“Food insecurity is an issue that’s really important to me because it’s such a widespread issue,” Futornick told The Times of Israel last Tuesday, shortly after arriving in Ben-Gurion Airport ahead of a graduation ceremony she spoke at for agriculturists.
What may sound like a precocious statement for a 13-year-old is, in the Futornicks’ community, definitely not beyond the pale. When asked what they did differently to raise such socially conscious offspring, Shira’s father, Bill Futornick, had a simple answer.
“I think you just live in the Bay area,” he said, wryly.
Despite the tongue-in-cheek response, Futornick proudly points out that his daughter’s initiative is a part of a tzedaka project that all bar and bat mitzvah students take part in at Congregation Beth Jacob in nearby Redwood City, California.
Bill Futornick credits the congregation’s leader, Rabbi Nethaniel Ezray, with helping the budding Jewish adults prioritize acts of lovingkindness. Ezray, he said, provides a nonpartisan platform from which the congregation as a whole, regardless of political leanings, can support Israel – another important value to the Futornicks.
And, Futornick said, his congregation isn’t the only one in the San Francisco area that focuses on making a difference.

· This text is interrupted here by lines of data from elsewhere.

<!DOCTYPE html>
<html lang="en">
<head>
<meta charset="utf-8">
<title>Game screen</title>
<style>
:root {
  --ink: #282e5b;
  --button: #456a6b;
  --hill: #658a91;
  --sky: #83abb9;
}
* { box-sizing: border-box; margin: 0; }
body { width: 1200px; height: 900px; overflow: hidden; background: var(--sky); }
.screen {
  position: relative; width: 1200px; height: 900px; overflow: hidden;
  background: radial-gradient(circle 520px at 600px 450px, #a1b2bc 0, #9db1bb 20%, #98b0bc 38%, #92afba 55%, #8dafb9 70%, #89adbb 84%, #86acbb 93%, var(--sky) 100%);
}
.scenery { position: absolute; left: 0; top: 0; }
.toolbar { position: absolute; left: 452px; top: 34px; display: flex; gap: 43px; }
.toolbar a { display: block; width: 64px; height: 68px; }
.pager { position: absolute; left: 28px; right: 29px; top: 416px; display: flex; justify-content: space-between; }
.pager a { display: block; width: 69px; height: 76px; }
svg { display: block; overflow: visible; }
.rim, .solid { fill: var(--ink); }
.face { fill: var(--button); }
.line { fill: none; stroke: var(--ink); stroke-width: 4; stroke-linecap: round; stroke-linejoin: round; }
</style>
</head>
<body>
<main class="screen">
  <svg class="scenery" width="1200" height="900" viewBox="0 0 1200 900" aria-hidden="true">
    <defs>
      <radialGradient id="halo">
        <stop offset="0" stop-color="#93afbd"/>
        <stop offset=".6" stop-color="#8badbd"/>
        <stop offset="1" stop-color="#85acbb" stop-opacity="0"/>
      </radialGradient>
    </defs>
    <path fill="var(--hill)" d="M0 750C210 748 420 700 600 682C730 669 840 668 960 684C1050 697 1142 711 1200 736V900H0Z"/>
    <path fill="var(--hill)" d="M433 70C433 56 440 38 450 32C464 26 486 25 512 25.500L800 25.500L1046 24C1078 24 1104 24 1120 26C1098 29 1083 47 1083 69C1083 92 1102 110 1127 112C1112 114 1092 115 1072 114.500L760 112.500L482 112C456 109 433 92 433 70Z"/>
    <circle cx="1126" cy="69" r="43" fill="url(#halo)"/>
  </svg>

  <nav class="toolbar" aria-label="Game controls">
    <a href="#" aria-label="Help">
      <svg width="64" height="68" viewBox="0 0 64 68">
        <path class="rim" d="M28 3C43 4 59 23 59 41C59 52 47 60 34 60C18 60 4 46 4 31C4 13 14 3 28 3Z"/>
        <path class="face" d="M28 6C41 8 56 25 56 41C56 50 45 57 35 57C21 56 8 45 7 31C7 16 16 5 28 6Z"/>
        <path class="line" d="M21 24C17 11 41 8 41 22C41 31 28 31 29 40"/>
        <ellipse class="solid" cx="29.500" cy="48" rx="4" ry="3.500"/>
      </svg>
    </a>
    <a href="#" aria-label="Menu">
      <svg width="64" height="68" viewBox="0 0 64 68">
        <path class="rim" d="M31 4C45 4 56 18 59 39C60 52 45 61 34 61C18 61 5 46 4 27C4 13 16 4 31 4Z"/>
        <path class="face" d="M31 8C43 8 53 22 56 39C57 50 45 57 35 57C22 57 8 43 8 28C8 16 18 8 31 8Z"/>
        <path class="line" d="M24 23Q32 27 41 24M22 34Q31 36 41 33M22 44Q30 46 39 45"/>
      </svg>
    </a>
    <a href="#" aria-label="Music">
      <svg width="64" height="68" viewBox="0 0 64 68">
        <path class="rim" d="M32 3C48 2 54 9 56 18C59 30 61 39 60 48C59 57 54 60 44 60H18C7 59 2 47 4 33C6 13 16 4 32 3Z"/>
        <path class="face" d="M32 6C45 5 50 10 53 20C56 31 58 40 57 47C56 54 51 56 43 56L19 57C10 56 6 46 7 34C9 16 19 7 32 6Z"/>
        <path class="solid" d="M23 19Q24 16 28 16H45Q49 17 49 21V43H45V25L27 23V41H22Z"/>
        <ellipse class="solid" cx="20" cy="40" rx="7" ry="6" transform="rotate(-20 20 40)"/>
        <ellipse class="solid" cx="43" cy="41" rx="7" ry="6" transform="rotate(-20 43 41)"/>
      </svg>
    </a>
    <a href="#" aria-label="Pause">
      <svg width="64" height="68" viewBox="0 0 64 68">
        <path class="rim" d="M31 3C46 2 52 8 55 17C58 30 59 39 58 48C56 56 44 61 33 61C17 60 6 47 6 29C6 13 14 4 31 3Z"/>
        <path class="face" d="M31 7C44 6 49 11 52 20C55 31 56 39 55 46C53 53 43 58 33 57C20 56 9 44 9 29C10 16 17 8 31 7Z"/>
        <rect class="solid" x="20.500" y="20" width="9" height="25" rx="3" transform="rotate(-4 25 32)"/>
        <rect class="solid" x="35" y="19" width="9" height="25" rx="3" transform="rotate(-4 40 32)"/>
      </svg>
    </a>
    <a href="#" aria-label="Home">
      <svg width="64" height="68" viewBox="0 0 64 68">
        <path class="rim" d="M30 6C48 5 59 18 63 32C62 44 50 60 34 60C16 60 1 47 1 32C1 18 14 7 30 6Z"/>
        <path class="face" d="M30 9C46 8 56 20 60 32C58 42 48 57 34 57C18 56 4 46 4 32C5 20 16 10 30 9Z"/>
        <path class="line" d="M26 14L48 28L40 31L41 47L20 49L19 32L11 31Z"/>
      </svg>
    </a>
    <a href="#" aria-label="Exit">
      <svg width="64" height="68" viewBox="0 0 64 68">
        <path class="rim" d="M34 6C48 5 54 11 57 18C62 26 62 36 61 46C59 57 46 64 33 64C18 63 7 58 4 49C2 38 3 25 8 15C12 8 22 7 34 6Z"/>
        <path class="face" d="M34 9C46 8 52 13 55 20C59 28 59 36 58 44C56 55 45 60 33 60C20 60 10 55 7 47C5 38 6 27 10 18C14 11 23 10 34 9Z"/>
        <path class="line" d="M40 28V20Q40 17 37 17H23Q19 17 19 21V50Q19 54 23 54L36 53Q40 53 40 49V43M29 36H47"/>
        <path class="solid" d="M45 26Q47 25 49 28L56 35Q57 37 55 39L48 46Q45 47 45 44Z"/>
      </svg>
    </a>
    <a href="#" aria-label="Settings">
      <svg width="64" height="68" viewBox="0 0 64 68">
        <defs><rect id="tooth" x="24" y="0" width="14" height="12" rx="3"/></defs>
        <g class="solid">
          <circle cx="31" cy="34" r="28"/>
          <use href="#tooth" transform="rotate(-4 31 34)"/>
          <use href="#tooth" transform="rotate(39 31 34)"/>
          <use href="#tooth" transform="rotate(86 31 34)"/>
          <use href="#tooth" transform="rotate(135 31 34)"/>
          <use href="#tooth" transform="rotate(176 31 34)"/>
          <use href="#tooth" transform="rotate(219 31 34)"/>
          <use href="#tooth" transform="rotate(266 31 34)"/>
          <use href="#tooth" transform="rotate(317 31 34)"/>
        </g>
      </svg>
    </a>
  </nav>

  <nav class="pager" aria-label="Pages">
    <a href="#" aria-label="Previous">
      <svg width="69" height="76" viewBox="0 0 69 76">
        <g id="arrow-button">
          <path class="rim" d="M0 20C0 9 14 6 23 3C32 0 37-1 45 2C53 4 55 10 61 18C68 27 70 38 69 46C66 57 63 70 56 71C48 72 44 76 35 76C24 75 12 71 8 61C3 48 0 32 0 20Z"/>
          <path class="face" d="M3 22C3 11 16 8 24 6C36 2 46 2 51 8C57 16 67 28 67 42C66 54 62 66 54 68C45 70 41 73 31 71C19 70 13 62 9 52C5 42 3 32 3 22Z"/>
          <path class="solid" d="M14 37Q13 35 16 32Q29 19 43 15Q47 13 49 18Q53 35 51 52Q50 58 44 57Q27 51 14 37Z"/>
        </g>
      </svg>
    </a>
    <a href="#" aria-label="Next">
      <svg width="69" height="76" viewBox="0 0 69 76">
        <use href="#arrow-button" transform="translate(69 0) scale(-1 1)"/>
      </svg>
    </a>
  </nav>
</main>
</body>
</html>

As to why Shira chose this particular project to be the recipient of her fundraising, Futornick said agricultural research and sustainable farming are causes that the Futornick family has been engaged with for some time. Additionally, the synagogue has a history of working with the Jewish National Fund (JNF), which has partnered with the Arava center since 2002, providing funds for scholarships and campus building, including dormitories, offices and a laboratory for a student body expected to double by 2018.
Futornick took Shira’s older sister on a Keshet program around the time of her bat mitzvah three years ago, and accompanied Shira to the Arava center for her 11th birthday while on a trip to Israel in 2015 to see the school in action.
“It was really cool to me because we went into a class of Ethiopian students who were working on empowering women in Ethiopia to stand up for their rights and make opportunities for themselves,” Shira Futornick said. “I felt like it was a really great organization because not only were they teaching people to feed themselves, but they were also teaching people to stand up for themselves and run businesses.”
The AICAT graduation, which took place on Thursday, saw students from developing nations across the globe complete their course studies, which will help them provide solutions to problems such as food safety and security in their home countries.
Each year, about 1,000 students from countries including Cambodia, Nepal, Ethiopia, Rwanda, and Thailand complete the 10-month course, which focuses on sustainability and economic development.
The Arava center was founded in 1994 in Sapir, southern Israel and has three different programs, all of them highlighting hands-on training on the center’s cutting edge farm and incorporating a sense of community for a well-rounded experience.
Shira’s contributions are going to go to increasing attendance and additional campus building as the program continues to grow.
“We really make the point of having a seventh grader, when it comes to bar and bat mitzvah, of really focusing on the mitzvah – especially tzedaka (charitable giving),” said Bill Futornick.
“You know, we’re frequently surprised looking at these seventh graders and saying ‘Oh my God, look at how amazing they are,’ but year after year we’re actually seeing this, and it’s just fantastic,” said Shira’s proud father. “They feel that they can change the world still, and we think that they can.”